Cue the emotional ties for me personally. I have only been a big footy (and LFC) fan since around 2008. I had started looking at clubs around the time of the European Championships that summer, and because of my love for the Beatles, I was immediately drawn to Liverpool. And so on a parallel road with Spain’s glorious Euro run, I was falling in love with Liverpool Football Club. When the final of the tournament came around, I was cheering for Germany because all of my friends were and I was still a neophyte in my football opinions. But during that final I was astonished at Torres, a player I had only recently been introduced to. He seemed to glide along the pitch, wreaking havoc on the German defenders with ease. And when he scored the lone goal of the final and all of those around me had their head in their hands, I secretly cheered for my first football hero.
From there my love for the club, and of Torres, increased exponentially: the dedication to watching matches early in the morning on the weekends after about 3 hours of sleep, the purchasing of jerseys from thousands of miles away, the arguments with the few other fans I knew, the deep happiness I felt when Torres put the ball in the back of the net for the Reds. What will make him unforgettable to me is what happened when I spent a month abroad in Greece in the summer of 2010. I had been adamant to get a layover in London on my way to Athens so that I could at least taste English air for a short time, and while loafing about Heathrow, I picked up “Torres: My Story” at one of the airport bookshops. It’s not the best football autobiography, a little amateur based on Torres’ intermediate English-speaking level. But for the five days I spent in a hotel in the worst neighborhood of Athens, and the three weeks I spent on Anaphe (one of the most remote islands in the Aegean), the book became everything to me. I must have read the book four or five times during that month. Every night I would read a few pages, the words pillowing me in a comfort that I was starving for. I could tell you Torres’ entire life story after that month, his god-like status permanently etched into my mind. My naive mind would have never conceived that Torres would leave Liverpool; it just wasn’t possible. I was Liverpool-until-I-die and I just assumed that my hero was too.
Then it all changed. As childish, amateur, and (quite frankly) strange as it sounds, Fernando Torres broke my heart.
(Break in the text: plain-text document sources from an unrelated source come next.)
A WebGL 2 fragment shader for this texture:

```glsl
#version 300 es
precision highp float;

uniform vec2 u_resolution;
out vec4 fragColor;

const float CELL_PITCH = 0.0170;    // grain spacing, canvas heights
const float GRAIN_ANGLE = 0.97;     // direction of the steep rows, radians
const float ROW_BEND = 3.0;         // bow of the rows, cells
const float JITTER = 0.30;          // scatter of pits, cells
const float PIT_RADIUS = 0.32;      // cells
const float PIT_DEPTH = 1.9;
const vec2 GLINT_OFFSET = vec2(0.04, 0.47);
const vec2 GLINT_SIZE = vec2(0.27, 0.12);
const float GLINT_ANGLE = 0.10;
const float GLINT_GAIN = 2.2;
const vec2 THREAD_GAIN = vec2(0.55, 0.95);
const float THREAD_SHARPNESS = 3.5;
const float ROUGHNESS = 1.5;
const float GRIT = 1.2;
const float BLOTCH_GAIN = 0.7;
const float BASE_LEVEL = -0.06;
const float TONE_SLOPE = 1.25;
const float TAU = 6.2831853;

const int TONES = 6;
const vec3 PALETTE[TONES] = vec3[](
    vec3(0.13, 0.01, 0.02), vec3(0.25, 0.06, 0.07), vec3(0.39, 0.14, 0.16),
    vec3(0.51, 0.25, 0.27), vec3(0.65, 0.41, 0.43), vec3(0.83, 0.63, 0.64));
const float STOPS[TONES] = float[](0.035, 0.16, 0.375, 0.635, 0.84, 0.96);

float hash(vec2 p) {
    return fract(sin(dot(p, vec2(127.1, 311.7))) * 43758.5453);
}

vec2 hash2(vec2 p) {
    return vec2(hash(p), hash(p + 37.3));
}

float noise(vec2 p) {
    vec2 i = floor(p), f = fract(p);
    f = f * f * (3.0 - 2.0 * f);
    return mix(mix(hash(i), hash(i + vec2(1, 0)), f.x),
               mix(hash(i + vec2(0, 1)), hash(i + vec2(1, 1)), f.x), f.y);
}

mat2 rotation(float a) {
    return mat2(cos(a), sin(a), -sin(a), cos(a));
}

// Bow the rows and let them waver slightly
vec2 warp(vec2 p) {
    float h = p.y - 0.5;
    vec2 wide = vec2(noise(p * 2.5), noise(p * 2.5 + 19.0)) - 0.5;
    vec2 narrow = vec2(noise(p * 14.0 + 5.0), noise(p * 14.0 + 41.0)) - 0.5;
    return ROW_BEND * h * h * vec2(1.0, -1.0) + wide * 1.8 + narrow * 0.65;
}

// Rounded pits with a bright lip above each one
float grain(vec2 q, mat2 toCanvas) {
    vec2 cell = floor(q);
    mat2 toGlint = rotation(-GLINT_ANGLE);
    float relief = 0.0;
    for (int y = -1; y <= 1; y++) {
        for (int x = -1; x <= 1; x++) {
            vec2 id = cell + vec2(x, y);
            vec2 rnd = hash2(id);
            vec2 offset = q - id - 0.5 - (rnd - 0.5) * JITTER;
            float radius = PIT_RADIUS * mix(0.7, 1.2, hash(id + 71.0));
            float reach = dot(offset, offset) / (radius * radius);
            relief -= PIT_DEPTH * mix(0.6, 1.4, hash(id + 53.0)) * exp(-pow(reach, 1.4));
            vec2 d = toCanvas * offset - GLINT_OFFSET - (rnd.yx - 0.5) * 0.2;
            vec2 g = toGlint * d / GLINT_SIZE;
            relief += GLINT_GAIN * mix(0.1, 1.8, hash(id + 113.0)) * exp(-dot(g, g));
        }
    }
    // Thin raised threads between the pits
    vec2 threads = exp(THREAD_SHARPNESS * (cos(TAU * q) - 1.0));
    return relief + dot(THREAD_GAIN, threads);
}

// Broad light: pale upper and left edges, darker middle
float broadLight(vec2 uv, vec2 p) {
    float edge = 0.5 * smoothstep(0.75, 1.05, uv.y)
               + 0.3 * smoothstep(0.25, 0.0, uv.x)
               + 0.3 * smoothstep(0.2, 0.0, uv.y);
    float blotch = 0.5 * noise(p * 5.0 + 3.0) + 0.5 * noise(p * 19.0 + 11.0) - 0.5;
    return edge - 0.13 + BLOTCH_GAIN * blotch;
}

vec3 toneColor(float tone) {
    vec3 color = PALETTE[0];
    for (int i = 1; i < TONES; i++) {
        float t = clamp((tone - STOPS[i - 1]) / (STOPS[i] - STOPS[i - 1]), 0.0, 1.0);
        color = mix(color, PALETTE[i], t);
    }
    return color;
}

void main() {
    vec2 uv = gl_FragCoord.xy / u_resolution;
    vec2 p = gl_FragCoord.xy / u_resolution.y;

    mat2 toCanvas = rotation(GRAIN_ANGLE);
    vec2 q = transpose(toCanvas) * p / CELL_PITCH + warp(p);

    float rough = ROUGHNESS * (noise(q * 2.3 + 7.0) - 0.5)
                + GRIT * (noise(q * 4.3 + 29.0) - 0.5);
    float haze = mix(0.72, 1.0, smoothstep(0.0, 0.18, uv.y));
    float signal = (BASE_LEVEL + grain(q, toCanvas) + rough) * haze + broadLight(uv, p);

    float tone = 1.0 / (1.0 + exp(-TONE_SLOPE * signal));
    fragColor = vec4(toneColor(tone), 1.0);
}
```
As soon as I was back into my college apartment, I took a permanent marker to the Torres poster hanging on my wall and funneled my rage into inflicting as much damage as possible onto the poster. One might assume that this would change once the great Kenny Dalglish took the money from Torres’ sale and bought two world-class strikers, Luis Suarez and Andy Carroll. This helped, of course, but it wasn’t about the football anymore for me, it was about the intangible status that I had given Fernando Torres while at Liverpool. I am a huge fan of Luis Suarez and Andy Carroll, two players that may well help bring glory back to Liverpool, but they will never be held in as high of a regard as Torres was.
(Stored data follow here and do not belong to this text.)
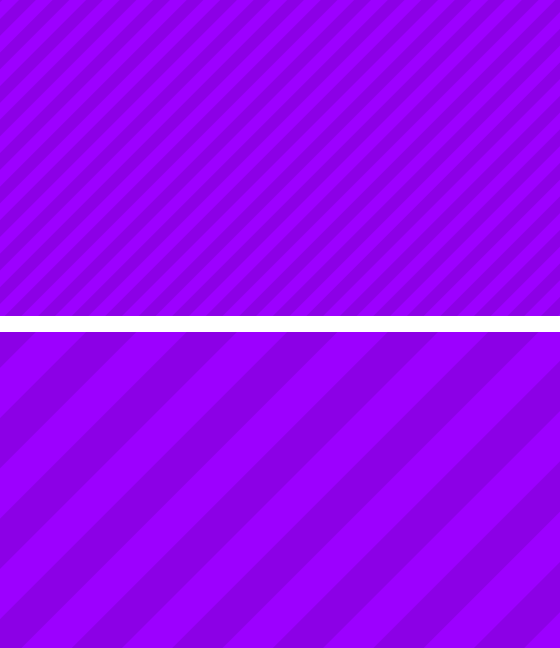
Top: the whole. Bottom: its middle third, enlarged.
A Shadertoy shader for this pattern:

```glsl
const vec3 BRIGHT_VIOLET = vec3(0.61, 0.0, 1.0);
const vec3 DARK_VIOLET = vec3(0.55, 0.0, 0.9);
const float STRIPE_PERIOD = 0.075;  // one bright and dark pair, in canvas heights
const float BRIGHT_SHARE = 0.5;     // part of the period that is bright
const float STRIPE_ANGLE = radians(45.0);

// Signed distance to the bright band's edge, positive inside it
float brightBand(float across) {
    float halfWidth = 0.5 * BRIGHT_SHARE;
    float phase = across / STRIPE_PERIOD - halfWidth;
    float fromMiddle = abs(fract(phase + 0.5) - 0.5);
    return (halfWidth - fromMiddle) * STRIPE_PERIOD;
}

void mainImage(out vec4 fragColor, in vec2 fragCoord) {
    // Centred coordinates, one unit per canvas height
    vec2 p = (fragCoord - 0.5 * iResolution.xy) / iResolution.y;
    float pixel = 1.0 / iResolution.y;

    // Position across the rising diagonals
    vec2 normal = vec2(sin(STRIPE_ANGLE), -cos(STRIPE_ANGLE));
    float edge = brightBand(dot(p, normal));

    // Smooth blend over about one pixel
    float bright = smoothstep(-0.7 * pixel, 0.7 * pixel, edge);
    fragColor = vec4(mix(DARK_VIOLET, BRIGHT_VIOLET, bright), 1.0);
}
```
So all things considered, do I want Fernando Torres back at Liverpool? The rational side of me says absolutely not–his disloyalty can never be forgiven, and his lack of form in over half of a season shows no signs of letting up. Even at a reduced price, his attitude toward his transfer will never be forgotten by those of us that experienced it firsthand. But my emotional side will never see things in a logical manner. I’ll admit that the first time I saw a rumor about Torres coming back, my heart leapt a little from the place it is every time I see him wearing Chelsea blue. So despite the terrible business involved and the lack of necessity of another (out of form) striker, I would welcome Fernando Torres back to Liverpool with open arms and tears in my eyes.